### Exercise material
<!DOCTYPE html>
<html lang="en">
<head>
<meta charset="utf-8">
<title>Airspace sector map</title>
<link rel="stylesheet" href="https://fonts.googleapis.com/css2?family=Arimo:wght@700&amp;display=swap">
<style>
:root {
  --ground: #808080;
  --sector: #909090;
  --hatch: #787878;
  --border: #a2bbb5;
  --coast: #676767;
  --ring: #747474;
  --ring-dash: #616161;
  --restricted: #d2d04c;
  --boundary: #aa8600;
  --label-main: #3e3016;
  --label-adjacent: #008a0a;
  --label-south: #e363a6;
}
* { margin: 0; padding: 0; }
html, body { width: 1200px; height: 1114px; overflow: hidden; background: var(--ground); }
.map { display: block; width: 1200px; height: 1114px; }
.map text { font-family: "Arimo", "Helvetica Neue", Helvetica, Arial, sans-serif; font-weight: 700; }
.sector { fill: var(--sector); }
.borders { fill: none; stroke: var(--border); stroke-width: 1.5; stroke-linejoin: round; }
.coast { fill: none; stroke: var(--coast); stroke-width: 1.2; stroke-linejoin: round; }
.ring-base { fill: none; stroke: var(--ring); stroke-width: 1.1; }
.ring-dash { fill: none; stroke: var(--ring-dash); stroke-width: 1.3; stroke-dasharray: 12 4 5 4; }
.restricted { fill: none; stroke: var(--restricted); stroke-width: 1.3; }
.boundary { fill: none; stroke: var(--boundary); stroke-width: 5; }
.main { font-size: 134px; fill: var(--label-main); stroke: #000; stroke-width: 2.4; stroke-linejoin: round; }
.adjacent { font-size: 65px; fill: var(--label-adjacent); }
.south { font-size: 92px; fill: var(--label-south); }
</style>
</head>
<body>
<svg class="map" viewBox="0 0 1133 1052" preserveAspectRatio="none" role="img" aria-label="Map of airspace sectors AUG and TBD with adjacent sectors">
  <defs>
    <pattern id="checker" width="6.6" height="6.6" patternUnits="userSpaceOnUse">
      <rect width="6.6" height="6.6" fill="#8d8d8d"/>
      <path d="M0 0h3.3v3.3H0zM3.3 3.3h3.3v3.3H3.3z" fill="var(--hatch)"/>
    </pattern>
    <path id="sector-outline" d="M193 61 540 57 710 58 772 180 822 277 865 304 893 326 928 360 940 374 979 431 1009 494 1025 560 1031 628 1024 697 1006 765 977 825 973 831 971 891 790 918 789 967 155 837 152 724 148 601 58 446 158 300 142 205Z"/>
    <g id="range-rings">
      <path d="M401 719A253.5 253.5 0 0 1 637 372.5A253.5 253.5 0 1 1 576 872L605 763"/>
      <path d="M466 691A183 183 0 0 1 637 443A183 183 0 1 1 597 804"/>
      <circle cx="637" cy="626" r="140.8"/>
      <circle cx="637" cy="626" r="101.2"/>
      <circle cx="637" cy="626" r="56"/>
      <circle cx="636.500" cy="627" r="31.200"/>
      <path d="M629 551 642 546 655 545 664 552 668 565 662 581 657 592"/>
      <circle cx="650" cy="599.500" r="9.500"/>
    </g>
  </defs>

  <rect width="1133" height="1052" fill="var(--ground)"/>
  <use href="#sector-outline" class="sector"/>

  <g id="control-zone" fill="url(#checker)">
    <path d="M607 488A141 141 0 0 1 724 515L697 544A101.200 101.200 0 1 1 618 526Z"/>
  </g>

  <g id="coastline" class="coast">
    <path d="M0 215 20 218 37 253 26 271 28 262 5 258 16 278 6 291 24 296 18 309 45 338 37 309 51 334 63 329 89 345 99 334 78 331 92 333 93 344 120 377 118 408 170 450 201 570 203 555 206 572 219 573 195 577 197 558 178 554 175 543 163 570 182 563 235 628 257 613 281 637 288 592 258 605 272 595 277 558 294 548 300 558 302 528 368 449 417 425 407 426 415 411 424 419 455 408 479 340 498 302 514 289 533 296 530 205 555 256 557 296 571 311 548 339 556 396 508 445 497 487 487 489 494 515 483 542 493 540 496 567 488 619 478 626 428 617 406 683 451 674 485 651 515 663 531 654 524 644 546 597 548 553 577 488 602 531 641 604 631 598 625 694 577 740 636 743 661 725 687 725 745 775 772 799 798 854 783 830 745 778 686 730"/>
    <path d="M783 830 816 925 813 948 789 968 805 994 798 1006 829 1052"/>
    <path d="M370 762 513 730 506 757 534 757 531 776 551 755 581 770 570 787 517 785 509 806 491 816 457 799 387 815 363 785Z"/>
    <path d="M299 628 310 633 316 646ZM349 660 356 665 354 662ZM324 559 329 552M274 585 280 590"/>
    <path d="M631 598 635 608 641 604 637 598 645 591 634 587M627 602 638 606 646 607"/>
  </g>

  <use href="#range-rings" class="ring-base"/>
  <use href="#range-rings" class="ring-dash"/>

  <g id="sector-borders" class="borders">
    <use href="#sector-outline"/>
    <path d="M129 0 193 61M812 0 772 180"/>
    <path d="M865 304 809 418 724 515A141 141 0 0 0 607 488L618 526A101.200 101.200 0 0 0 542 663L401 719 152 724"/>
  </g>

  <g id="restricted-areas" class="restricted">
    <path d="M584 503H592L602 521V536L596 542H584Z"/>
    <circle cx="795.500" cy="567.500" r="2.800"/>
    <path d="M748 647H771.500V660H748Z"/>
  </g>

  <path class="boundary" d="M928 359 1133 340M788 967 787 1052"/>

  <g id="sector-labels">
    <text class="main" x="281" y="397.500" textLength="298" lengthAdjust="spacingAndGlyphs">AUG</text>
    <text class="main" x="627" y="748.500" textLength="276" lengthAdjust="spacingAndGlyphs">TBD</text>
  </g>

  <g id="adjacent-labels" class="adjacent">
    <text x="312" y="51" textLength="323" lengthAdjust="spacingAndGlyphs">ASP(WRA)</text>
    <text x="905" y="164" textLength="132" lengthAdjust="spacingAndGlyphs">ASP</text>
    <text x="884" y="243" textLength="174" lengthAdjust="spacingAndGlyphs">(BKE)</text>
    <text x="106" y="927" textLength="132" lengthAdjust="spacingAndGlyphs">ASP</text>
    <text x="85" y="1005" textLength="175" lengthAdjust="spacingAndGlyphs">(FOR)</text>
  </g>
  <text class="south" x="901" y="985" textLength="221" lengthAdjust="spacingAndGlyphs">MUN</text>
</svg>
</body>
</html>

...

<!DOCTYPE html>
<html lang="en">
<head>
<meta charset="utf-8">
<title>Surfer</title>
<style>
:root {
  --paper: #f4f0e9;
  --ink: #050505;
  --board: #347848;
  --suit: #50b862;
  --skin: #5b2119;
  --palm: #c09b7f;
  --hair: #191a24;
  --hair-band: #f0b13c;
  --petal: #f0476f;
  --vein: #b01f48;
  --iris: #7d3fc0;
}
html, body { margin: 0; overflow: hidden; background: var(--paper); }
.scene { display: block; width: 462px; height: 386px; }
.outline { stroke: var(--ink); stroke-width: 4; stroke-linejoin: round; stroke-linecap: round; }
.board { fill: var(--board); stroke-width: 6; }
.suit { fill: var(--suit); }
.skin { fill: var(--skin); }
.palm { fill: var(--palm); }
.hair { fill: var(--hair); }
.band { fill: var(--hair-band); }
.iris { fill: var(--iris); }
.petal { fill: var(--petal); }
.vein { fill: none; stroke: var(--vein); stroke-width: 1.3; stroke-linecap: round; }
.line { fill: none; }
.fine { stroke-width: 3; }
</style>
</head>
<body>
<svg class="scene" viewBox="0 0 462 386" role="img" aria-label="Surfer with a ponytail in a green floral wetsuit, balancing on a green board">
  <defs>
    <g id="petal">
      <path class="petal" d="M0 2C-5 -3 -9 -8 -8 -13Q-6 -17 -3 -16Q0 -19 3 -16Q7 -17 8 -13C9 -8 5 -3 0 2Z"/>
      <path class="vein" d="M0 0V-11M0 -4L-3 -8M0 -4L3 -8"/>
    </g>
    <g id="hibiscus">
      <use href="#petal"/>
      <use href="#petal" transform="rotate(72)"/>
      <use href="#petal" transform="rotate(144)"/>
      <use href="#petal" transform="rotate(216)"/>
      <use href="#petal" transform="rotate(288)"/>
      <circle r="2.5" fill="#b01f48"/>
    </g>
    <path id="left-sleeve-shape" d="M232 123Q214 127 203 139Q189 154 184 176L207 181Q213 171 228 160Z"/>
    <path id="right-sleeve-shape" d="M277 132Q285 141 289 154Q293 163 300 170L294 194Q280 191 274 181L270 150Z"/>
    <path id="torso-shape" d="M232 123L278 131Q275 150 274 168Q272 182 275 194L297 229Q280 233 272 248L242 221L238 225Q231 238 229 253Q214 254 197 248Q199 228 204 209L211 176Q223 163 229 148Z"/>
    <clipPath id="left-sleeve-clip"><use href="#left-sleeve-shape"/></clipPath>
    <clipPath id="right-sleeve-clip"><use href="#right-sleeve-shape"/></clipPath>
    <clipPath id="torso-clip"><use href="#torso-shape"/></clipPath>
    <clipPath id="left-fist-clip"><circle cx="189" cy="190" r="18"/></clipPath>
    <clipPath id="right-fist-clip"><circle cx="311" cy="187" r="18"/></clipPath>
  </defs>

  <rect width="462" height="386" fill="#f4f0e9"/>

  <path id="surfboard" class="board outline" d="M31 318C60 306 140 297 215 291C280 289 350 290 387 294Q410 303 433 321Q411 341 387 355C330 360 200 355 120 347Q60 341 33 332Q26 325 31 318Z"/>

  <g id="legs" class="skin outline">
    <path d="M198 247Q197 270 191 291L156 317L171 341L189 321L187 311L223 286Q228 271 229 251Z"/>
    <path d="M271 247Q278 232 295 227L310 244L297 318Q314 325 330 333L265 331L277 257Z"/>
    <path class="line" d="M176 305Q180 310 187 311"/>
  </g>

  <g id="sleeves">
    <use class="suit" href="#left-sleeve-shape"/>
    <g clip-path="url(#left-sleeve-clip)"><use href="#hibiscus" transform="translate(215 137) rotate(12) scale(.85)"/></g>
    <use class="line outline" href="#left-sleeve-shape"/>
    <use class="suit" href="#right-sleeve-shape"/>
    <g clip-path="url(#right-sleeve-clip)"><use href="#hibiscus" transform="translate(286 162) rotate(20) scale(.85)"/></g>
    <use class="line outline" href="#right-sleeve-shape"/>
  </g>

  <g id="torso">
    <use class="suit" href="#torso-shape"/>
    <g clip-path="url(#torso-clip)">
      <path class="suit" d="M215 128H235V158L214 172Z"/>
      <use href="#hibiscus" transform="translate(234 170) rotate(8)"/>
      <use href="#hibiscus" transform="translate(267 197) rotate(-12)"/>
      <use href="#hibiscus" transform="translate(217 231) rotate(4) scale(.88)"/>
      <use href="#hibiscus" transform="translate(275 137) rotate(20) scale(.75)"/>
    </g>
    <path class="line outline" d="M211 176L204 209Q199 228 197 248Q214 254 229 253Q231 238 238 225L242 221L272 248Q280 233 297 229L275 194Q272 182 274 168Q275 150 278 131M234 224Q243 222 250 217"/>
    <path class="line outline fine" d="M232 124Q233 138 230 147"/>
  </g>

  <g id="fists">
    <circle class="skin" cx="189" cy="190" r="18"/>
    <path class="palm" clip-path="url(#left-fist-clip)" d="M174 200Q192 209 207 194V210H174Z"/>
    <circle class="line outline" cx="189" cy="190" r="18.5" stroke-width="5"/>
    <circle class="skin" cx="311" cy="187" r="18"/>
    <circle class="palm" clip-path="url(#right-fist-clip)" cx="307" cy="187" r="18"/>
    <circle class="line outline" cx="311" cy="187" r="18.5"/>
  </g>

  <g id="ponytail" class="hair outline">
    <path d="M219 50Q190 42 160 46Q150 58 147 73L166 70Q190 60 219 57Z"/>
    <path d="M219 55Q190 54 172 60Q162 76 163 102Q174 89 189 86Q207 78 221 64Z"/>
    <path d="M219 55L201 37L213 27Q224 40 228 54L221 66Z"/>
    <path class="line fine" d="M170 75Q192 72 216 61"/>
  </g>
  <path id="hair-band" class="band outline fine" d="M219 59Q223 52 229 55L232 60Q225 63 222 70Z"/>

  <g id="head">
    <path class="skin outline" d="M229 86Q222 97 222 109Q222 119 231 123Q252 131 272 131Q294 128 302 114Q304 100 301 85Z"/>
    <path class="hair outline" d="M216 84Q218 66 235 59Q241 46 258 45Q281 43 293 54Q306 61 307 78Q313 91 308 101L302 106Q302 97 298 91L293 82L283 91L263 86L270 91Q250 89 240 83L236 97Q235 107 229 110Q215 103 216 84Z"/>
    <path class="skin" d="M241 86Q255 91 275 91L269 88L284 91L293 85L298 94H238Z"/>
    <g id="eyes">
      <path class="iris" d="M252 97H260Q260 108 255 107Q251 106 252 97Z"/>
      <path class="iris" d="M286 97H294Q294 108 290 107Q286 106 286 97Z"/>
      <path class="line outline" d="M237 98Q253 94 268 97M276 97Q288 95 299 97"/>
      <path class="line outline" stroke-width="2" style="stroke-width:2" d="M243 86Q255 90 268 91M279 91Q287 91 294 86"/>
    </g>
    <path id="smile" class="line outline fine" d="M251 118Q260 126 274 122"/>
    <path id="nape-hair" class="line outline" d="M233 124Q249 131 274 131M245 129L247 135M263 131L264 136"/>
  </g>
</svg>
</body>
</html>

### Action item
Filter the records above for the string "fine" and copy each matching line.

### Written response
.fine { stroke-width: 3; }
    <path class="line outline fine" d="M232 124Q233 138 230 147"/>
    <path class="line fine" d="M170 75Q192 72 216 61"/>
  <path id="hair-band" class="band outline fine" d="M219 59Q223 52 229 55L232 60Q225 63 222 70Z"/>
    <path id="smile" class="line outline fine" d="M251 118Q260 126 274 122"/>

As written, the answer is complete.